58. Konishi M. Birdsong: from behavior to neuron. Annu Rev Neurosci. 1985;8:125–70. doi: 10.1146/ [PubMed] [Cross Ref]
59. Ryan MJ. Neuroanatomy influences speciation rates among anurans. Proc Natl Acad Sci USA. 1986;83:1379–82. doi: 10.1073/pnas.83.5.1379. [PubMed] [Cross Ref]
60. Richards CL. Has the evolution of complexity in the amphibian papilla influenced anuran speciation rates? J Evol Biol. 2006;19:1222–30. doi: 10.1111/j.1420-9101.2006.01079.x. [PubMed] [Cross Ref]
61. Ellers J, Slabbekoorn H. Song divergence and male dispersal among bird populations: a spatially explicit model testing the role of vocal learning. Anim Behav. 2003;65:671–81. doi: 10.1006/anbe.2003.2081. [Cross Ref]
62. Lachlan RF, Servedio MR. Song learning accelerates allopatric speciation. Evolution. 2004;58:2049–63. [PubMed]
63. Mooney R. Neurobiology of song learning. Curr Opin Neurobiol. 2009;19:654–60. doi: 10.1016/j.conb.2009.10.004. [PubMed] [Cross Ref]

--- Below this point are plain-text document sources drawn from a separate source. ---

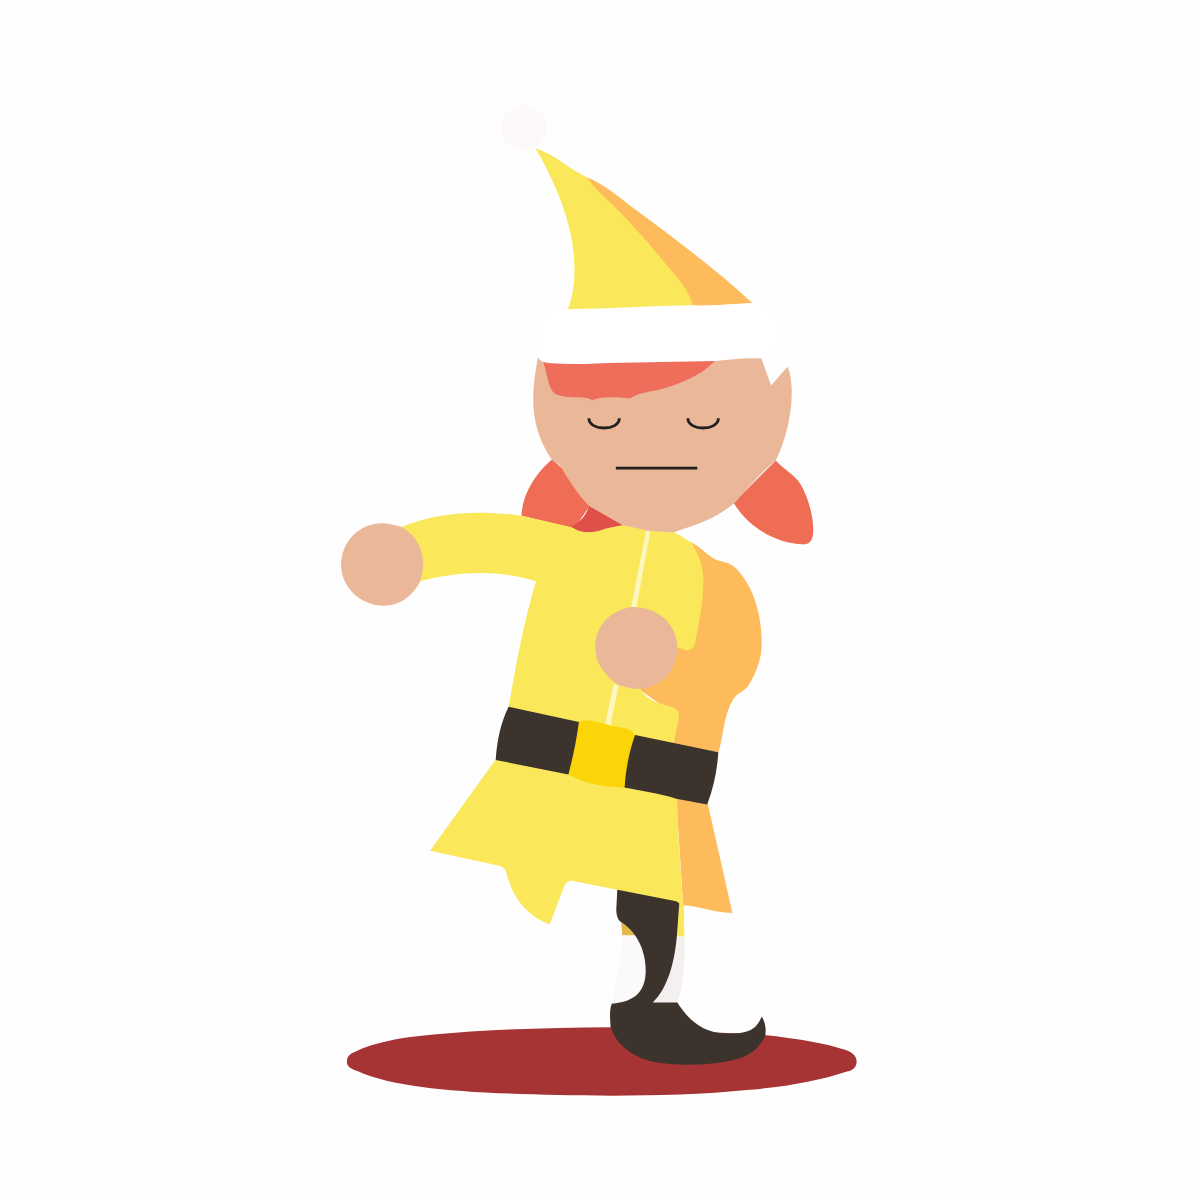
<!DOCTYPE html>
<html lang="en">
<head>
<meta charset="utf-8">
<title>Dancing elf</title>
<style>
  :root {
    --paper: #fefefe;
    --white: #ffffff;
    --pompom: #fdf9f9;
    --sock: #fbf9fa;
    --sock-shade: #f5f0f0;
    --yellow: #fae75a;
    --orange: #fdbb5b;
    --ochre: #e3b84a;
    --piping: #fdf6bd;
    --buckle: #fbd508;
    --skin: #eab799;
    --hair: #f06d55;
    --fringe: #ee6e5b;
    --hair-deep: #e0504b;
    --dark: #3c332d;
    --line: #221f1f;
    --floor: #a63435;
  }
  html, body { margin: 0; padding: 0; }
  body { width: 1200px; height: 1200px; overflow: hidden; background: var(--paper); }
  .elf { display: block; width: 1200px; height: 1200px; }
  .paper { fill: var(--paper); }
  .white { fill: var(--white); }
  .pompom { fill: var(--pompom); }
  .sock { fill: var(--sock); }
  .sock-shade { fill: var(--sock-shade); }
  .yellow { fill: var(--yellow); }
  .orange { fill: var(--orange); }
  .ochre { fill: var(--ochre); }
  .piping { fill: var(--piping); }
  .buckle { fill: var(--buckle); }
  .skin { fill: var(--skin); }
  .hair { fill: var(--hair); }
  .fringe { fill: var(--fringe); }
  .hair-deep { fill: var(--hair-deep); }
  .dark { fill: var(--dark); }
  .feature { fill: none; stroke: var(--line); stroke-width: 2.4; }
</style>
</head>
<body>
<svg class="elf" viewBox="0 0 1024 1024" role="img" aria-label="Elf in a yellow coat and pointed hat, dancing on one leg with closed eyes">
  <defs>
    <path id="closed-eye" d="M0 0C0 11 26 11 26 0"/>
  </defs>

  <g id="floor">
    <path fill="var(--floor)" d="M296 906C296 901 299 899 304 897C314 892 330 888 350 885C400 879 460 877 521 876.500L650 883C670 885 700 889 718 895C727 897 731 901 731 906C731 911 727 914 722 914.500C700 922 672 927 640 930C600 934 560 935 522 935C460 934.500 400 933 360 927.500C340 925 320 921 305 914C299 912 296 910 296 906Z"/>
  </g>

  <g id="standing-leg">
    <path class="sock" d="M531 796L545 794C554 808 556 838 546 851C540 857 530 858 522 857C525 840 531 818 531 796Z"/>
    <path class="ochre" d="M530 787C538 789 541 794 543 798L531 798Z"/>
    <path class="yellow" d="M576 770L583.500 772L584 801L576 801Z"/>
    <path class="sock-shade" d="M576 799L584 799C585 819 583 840 578 857L556 857C568 842 575 822 576 799Z"/>
    <path class="dark" d="M527 755L580 766L577.500 800C575 826 568 845 557 855.500L578 855.500C586 868 598 882 621 882C637 882 645 880 650 867.500C653 872 654 878 653 884C648 895 638 902 626 904.500C608 909 578 910 557 906C536 901 524 888 521 876C520.500 868 520 862 522 856.500C542 855 551 846 551 828C551 812 544 796 531 787.500C527 786 525.500 780 526 774Z"/>
  </g>

  <g id="pigtails">
    <path class="hair" d="M471 392L510 425L503 432L490 451L445 440C446 420 458 403 471 392Z"/>
    <path class="hair-deep" d="M503 431L535 448C520 450 512 454 504 454.500C496 455 490 452 487 449.500C495 446 500 440 503 431Z"/>
    <path class="hair" d="M662 393C669 401 678 405 683 413C690 425 694 440 694 453C694 461 691 465 685 464.500C660 463 638 449 626 429Z"/>
  </g>

  <g id="coat">
    <path class="orange" d="M588 462C597 465 604 475 612 478C619 480 624 480 630 487C644 503 650 526 650 549C650 563 645 575 638 586C633 591 628 592 625 598C617 612 618 626 613 642L570 634L579 612L545 588L570 545Z"/>
    <path class="orange" d="M577 681L604 686L625 779C608 779 598 773 583 772.500Z"/>
    <path class="yellow" d="M342 450C372 437 408 435 445 440L488 450C496 456 508 455 517 451L532 448L554 453L575 454L590 463C599 477 601 490 600 503C599 519 596 535 593 549C592 554 588 556 584 554.500L577 552L546 587C553 600 566 600 575 604C579 606 580 609 579 614L575 634L578 681C578 712 581 742 583 773L577 769L490 752C486 751 484 752 482 755L469 789C449 781 437 766 432 744C431 741 429 740 427 739L367 726L423 648L434 604C440 568 447 530 457.500 496C426 486 392 487 358 496Z"/>
    <path class="piping" d="M551.500 452.500L555 453.500L543 519L538.500 518ZM523.500 583.500L528 585L521 619L516.500 617.500Z"/>
  </g>

  <g id="belt">
    <path class="dark" d="M434 603L494 616L541 627L613 642C612 657 609 672 603.500 686.500L577 681.500C563 677 548 675 533 672L485 661L423 648.500C424 633 427 617 434 603Z"/>
    <path class="buckle" d="M494 616C503 613 512 617 520 619C528 621 537 620 542 627C537 641 534 656 533 672C516 672 500 669 485 661C489 646 492 631 494 616Z"/>
  </g>

  <g id="hands">
    <path class="skin" d="M327 446.500C333 447 338 448 343 450C355 457 361 468 361 482C361 487 360 492 358 497C351 510 340 517 326 517C306 516 291 500 291 482C291 463 306 446 327 446.500Z"/>
    <path class="skin" d="M538 518C560 517 578 532 578 553C578 573 563 588 543 588C537 587 531 586 525 583C514 573 508 565 508 552C508 534 520 522 538 518Z"/>
  </g>

  <g id="head">
    <path class="skin" d="M459 305C463 312 480 310 500 310L649 304L658 329L672 313C679 328 676 365 662 393C650 402 638 417 627 429C613 441 597 447 581 452L575 454.500L553 453L531 448L503 432C493 422 486 411 479 399C477 395 473 395 470 391C460 376 455 359 455 341C455 328 457 316 459 305Z"/>
    <path class="fringe" d="M463 308L611 307C601 318 587 325 571 330C560 334 547 334 537 340C527 339 515 338 505 341.500C501 337 487 341 476 337C467 334 468 319 463 308Z"/>
    <use class="feature" href="#closed-eye" x="502.500" y="357"/>
    <use class="feature" href="#closed-eye" x="587" y="357"/>
    <path class="feature" d="M525.500 399.500H595"/>
  </g>

  <g id="hat">
    <path class="orange" d="M500 151C514 156 528 168 541 178C576 204 610 229 642 258.500L588 262L540 205Z"/>
    <path class="yellow" d="M457 126.500C474 132 487 145 501 151.500C506 160 517 169 526 178C541 193 554 208 567 224C576 235 587 245 591.500 261L484 265C492 246 491 224 488 205C483 177 471 151 457 126.500Z"/>
    <path class="white" d="M470 263.500C510 264.500 550 261 590 260.500C608 261 626 259.500 644 258.500C662 258 665 275 664 290C663 302 657 306 649 306C636 305 623 307 611 308L530 309.500C508 310 480 312 463 309C456 304 456 268 470 263.500Z"/>
    <circle class="pompom" cx="447" cy="109" r="19.700"/>
  </g>
</svg>
</body>
</html>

64. Hoskin CJ, Higgie M. Speciation via species interactions: the divergence of mating traits within species. Ecol Lett. 2010;13:409–20. doi: 10.1111/j.1461-0248.2010.01448.x. [PubMed] [Cross Ref]
65. Wood B, Richmond BG. Human evolution: taxonomy and paleobiology. J Anat. 2000;197:19–60. doi: 10.1046/j.1469-7580.2000.19710019.x. [PubMed] [Cross Ref]
66. Roth G, Dicke U. Evolution of the brain and intelligence. Trends Cogn Sci. 2005;9:250–7. doi: 10.1016/j.tics.2005.03.005. [PubMed] [Cross Ref]
67. Lewis JW. Cortical networks related to human use of tools. Neuroscientist. 2006;12:211–31. doi: 10.1177/1073858406288327. [PubMed] [Cross Ref]
68. Fitch WT. The evolution of language: a comparative review. Biol Philos. 2005;20:193–203. doi: 10.1007/s10539-005-5597-1. [Cross Ref]

Articles from Communicative & Integrative Biology are provided here courtesy of Taylor & Francis